This act of replacement, however, is more than just a ‘condemnation from remembrance’: in fact, it is as much a ‘condemnation by remembrance’, a nuance of the Latin that is lost in translation. When we watch Plummer’s Getty, it is impossible not to think of the situation that led to him taking up the role. His image does not help us to forget Spacey’s: in fact, it serves as a prompt for us to remember what is absent, and the reasons why it is absent. This is in a sense of far more fitting punishment than to be merely forgotten: instead, we are reminded to remember Spacey not as an actor, but as a man (is accused of)/who repeatedly and methodically sexually assaulted dozens of individuals over more than thirty years. The crown has fallen from his head, and royalty is revealed to hide a weak, sickening man.

A lot has been written about the happenings of recent months as representing a watershed moment for Hollywood and the entertainment industry as a whole. A year ago, these men were invulnerable, but suddenly their empire has crumbled around them, largely thanks to the bravery of a few woman who have ignited the wider public in the name of justice. The act of remembrance that occurs when we see performances like Plummer’s is crucial if we are truly to change this world for the better: when we are prompted to think of Spacey or Weinstein, so too are our anger and our outrage triggered, and we are driven to hold accountable those who managed to escape the consequences of their crimes for so long.

Recent events may give us cause for optimism, and there are increasing signs that the drastically-overdue culture change is finally under way. Indeed, the process of replacement, though unprecedented a few months ago, is becoming more common: Ed Westwick, the former star of Gossip Girl, is the latest case, with the BBC reshooting their adaptation of Agatha Christie’s Ordeal by Innocence without him as a result of allegations made by three separate women in November. Studio executives seem at last to have begun to respond.

The scale of the battle to come, however, can perhaps best be illustrated by Scott’s comments on his reasoning behind removing Spacey. The decision was not one taken to advance a moral standpoint or to provide an example for an under-fire industry. It was, as Scott has repeatedly stated, purely a matter of business: the original film, “all kinds of perfect” with Spacey, simply would not have made the money and landed the nominations it has with its original protagonist in place. In the context of the film, there is something wryly appropriate about such logic: Getty, one feels, would have applauded it.

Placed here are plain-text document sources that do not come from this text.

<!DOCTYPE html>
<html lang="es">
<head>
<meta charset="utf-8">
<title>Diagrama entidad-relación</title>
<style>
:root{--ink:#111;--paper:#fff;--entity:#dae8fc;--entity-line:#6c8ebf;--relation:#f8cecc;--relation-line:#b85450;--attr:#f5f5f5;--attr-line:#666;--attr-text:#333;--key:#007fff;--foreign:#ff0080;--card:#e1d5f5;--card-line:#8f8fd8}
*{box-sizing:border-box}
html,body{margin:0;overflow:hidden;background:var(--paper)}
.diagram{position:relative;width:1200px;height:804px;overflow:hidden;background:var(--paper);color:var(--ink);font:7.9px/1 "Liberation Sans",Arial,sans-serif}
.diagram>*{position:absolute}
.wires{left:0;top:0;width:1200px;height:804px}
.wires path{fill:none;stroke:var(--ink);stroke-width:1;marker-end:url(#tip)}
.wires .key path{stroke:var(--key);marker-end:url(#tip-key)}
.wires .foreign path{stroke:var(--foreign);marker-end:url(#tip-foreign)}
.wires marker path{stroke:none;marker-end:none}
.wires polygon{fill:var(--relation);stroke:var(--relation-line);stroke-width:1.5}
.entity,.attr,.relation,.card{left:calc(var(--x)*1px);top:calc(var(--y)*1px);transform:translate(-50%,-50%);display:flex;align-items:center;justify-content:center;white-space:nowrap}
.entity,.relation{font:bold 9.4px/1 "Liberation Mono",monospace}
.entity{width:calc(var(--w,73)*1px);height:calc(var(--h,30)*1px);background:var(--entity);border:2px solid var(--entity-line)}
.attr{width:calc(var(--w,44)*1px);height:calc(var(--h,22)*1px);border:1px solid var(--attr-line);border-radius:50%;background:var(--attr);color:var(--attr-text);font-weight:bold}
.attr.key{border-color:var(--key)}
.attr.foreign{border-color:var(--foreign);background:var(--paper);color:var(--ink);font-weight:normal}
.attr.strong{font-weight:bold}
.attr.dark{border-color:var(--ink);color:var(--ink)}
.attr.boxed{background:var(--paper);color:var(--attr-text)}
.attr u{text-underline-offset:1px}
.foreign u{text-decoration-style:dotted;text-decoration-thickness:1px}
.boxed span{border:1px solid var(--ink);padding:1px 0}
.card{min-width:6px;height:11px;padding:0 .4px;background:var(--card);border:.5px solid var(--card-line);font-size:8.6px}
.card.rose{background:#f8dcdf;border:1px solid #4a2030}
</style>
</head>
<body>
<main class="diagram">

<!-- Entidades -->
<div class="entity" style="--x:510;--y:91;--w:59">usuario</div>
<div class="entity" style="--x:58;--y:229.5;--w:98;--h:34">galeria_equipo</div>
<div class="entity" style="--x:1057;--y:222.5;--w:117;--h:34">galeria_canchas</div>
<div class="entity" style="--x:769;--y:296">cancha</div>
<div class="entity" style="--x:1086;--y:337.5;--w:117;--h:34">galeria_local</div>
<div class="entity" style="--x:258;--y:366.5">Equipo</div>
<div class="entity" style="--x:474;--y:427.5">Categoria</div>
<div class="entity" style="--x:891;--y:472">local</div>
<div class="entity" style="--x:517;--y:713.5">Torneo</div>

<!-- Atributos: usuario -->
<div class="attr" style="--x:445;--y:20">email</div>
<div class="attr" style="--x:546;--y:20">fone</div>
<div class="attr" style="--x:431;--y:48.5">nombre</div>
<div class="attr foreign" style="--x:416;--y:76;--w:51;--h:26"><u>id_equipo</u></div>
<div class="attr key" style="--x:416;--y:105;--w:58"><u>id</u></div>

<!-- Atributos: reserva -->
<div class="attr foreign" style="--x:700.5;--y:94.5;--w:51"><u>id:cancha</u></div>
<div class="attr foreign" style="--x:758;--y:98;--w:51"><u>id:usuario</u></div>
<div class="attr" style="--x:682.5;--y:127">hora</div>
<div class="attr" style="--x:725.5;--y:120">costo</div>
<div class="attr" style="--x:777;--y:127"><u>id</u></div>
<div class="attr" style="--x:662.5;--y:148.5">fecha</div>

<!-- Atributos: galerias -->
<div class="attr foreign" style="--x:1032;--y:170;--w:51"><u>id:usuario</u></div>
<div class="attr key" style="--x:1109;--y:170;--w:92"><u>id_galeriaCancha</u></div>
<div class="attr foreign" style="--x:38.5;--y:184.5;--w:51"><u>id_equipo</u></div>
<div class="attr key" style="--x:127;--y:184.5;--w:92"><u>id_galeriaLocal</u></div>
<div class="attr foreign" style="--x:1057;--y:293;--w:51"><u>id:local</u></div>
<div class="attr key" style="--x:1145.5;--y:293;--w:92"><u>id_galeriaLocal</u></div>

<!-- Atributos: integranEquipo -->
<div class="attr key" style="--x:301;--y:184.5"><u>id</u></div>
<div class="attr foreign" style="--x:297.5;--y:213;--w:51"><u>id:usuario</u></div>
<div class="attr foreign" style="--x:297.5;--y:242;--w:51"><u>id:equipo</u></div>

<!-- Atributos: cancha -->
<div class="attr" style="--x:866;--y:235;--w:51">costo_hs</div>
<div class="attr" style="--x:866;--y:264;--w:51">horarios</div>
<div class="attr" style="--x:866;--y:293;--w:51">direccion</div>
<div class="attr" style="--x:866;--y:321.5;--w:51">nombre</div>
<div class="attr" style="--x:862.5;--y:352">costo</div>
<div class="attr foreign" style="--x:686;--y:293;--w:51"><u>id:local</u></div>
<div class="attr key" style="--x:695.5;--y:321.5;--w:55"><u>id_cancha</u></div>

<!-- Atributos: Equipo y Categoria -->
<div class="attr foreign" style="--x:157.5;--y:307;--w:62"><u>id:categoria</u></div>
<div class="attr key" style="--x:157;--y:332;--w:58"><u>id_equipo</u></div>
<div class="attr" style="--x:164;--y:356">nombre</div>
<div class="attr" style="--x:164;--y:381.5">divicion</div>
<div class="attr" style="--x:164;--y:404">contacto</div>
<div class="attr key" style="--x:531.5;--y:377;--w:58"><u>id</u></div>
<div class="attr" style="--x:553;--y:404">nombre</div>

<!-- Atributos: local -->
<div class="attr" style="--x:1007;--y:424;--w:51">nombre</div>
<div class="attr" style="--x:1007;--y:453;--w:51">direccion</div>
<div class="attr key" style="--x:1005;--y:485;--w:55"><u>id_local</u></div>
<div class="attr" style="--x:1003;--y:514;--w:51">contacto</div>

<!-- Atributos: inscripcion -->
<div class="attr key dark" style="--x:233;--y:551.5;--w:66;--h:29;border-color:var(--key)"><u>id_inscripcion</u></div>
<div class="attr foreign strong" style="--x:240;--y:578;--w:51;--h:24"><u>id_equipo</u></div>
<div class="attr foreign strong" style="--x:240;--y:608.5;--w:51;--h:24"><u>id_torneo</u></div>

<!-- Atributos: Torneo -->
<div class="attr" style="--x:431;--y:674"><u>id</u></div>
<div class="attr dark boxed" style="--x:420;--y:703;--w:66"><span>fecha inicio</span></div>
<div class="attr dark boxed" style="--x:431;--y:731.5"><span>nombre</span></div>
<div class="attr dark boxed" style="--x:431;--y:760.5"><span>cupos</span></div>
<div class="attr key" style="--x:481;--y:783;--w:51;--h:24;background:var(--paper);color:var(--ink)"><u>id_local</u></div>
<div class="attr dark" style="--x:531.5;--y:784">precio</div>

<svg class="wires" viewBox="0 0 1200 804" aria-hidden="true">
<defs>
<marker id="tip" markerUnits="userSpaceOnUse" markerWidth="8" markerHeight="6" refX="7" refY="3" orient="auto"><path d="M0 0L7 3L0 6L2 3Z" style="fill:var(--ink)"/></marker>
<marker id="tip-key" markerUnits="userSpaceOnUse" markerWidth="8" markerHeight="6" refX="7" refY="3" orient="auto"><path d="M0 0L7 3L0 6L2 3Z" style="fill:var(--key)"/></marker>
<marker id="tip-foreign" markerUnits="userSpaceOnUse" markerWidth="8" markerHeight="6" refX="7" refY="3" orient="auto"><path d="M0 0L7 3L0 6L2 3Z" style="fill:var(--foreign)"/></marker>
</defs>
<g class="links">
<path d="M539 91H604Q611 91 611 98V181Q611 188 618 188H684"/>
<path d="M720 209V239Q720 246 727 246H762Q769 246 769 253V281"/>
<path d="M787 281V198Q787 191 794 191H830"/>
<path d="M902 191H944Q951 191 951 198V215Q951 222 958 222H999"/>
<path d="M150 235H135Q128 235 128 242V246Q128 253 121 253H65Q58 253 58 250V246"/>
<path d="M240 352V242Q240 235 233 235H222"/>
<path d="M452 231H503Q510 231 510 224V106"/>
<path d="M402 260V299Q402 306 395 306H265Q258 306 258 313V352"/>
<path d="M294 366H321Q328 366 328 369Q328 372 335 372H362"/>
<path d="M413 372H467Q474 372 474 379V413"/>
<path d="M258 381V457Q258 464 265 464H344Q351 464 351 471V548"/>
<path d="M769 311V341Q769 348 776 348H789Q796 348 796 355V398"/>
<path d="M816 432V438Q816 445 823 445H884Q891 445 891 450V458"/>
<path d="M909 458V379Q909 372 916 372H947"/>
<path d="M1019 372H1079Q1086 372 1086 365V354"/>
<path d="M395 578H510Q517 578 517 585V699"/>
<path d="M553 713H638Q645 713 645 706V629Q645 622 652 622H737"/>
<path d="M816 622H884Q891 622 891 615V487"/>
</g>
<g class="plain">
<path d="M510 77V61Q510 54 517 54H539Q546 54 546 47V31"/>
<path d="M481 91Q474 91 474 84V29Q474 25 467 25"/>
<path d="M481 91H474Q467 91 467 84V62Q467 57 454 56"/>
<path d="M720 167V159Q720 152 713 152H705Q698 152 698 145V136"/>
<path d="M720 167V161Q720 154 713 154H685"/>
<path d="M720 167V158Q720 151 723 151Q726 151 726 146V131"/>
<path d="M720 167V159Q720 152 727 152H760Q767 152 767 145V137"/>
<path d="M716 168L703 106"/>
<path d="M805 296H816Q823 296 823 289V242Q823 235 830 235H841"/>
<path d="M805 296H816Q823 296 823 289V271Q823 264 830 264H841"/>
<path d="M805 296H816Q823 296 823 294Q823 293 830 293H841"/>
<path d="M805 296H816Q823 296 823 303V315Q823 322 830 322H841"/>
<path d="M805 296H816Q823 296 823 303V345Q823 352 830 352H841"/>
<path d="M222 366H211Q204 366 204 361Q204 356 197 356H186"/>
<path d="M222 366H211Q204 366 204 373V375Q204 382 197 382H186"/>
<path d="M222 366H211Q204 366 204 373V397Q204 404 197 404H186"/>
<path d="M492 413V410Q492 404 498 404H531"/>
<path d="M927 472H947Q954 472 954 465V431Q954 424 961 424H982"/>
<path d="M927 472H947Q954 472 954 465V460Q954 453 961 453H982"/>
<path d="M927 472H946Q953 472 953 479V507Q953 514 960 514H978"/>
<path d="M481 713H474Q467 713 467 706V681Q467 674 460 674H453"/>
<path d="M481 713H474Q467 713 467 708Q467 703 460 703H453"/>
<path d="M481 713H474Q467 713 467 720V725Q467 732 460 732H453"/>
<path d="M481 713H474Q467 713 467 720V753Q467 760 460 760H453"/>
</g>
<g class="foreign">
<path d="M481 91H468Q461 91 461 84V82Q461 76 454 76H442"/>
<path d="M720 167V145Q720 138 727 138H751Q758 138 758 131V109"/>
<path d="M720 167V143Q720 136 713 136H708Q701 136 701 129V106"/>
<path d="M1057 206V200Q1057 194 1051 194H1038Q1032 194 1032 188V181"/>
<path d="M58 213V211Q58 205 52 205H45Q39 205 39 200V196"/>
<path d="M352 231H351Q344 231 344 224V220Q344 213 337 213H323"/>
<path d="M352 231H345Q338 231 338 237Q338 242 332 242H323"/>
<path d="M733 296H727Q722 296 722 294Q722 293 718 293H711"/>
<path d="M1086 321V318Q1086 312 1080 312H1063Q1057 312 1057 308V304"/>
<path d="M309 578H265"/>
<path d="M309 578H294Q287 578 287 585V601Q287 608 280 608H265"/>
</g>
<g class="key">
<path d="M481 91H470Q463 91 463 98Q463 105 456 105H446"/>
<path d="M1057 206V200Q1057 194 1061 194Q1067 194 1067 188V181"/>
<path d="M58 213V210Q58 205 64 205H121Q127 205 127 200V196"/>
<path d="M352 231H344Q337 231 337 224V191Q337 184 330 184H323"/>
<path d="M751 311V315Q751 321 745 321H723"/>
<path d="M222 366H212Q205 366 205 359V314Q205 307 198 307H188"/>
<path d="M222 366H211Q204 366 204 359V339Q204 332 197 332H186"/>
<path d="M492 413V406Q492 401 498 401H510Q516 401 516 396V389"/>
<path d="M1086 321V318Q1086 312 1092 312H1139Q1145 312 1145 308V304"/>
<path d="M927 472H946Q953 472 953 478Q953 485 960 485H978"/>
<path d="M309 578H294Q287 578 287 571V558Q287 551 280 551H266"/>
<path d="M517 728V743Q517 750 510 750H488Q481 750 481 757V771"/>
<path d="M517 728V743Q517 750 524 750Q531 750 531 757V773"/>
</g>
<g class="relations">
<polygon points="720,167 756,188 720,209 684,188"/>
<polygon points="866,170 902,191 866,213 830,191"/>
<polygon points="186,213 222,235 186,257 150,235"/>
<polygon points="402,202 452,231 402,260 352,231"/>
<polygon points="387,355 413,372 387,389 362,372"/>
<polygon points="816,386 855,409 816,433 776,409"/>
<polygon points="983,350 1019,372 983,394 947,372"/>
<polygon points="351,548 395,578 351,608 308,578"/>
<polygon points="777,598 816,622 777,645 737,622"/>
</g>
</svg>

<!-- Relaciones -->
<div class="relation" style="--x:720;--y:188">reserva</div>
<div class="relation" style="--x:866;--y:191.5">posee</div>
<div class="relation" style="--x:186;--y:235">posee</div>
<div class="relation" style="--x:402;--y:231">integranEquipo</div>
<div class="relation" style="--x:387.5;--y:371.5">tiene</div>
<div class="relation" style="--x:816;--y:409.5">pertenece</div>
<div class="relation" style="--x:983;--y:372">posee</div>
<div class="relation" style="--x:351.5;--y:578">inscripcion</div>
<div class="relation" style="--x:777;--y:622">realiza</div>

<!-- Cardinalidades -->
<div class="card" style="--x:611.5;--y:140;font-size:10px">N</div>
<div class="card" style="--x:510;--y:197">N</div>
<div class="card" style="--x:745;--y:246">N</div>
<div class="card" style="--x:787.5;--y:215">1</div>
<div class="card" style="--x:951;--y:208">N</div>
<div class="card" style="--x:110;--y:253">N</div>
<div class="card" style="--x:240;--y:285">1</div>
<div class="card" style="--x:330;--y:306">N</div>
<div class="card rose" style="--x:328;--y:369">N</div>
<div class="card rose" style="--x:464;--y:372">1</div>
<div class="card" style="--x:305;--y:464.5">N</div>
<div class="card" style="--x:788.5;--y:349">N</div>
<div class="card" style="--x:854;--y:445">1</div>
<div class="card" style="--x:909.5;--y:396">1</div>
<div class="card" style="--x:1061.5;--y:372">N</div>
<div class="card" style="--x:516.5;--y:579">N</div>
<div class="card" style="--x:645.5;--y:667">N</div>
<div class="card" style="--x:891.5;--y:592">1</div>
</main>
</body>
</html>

A dynasty died with Domitian. His name passed into history, where it has suffered the criticisms of authors such as Tacitus and Suetonius for nearly two thousand years. For the average Roman, however, legacy was a physical concept, a matter of marble literally ingrained onto the fabric of the city at the centre of the world. The Cancellaria reliefs, like Augustus’ Ara Pacis or Trajan’s Column, were a part of this process, designed to show Domitian at the height of his power, the imperator departing Rome to subdue the people of the Chatti. Instead, they are testament to the depths of his disgrace, a perpetual reminder to Rome of his tyranny. So too, in the face of the ageing Plummer, do we find the beginnings of Spacey’s legacy. We no longer write our records into stone; instead, they are beamed into our homes and onto our screens. Let us hope that this is the beginning of the end for another dynasty.

This article was originally published in The Alexandria Review, a new journal of thought, culture and art.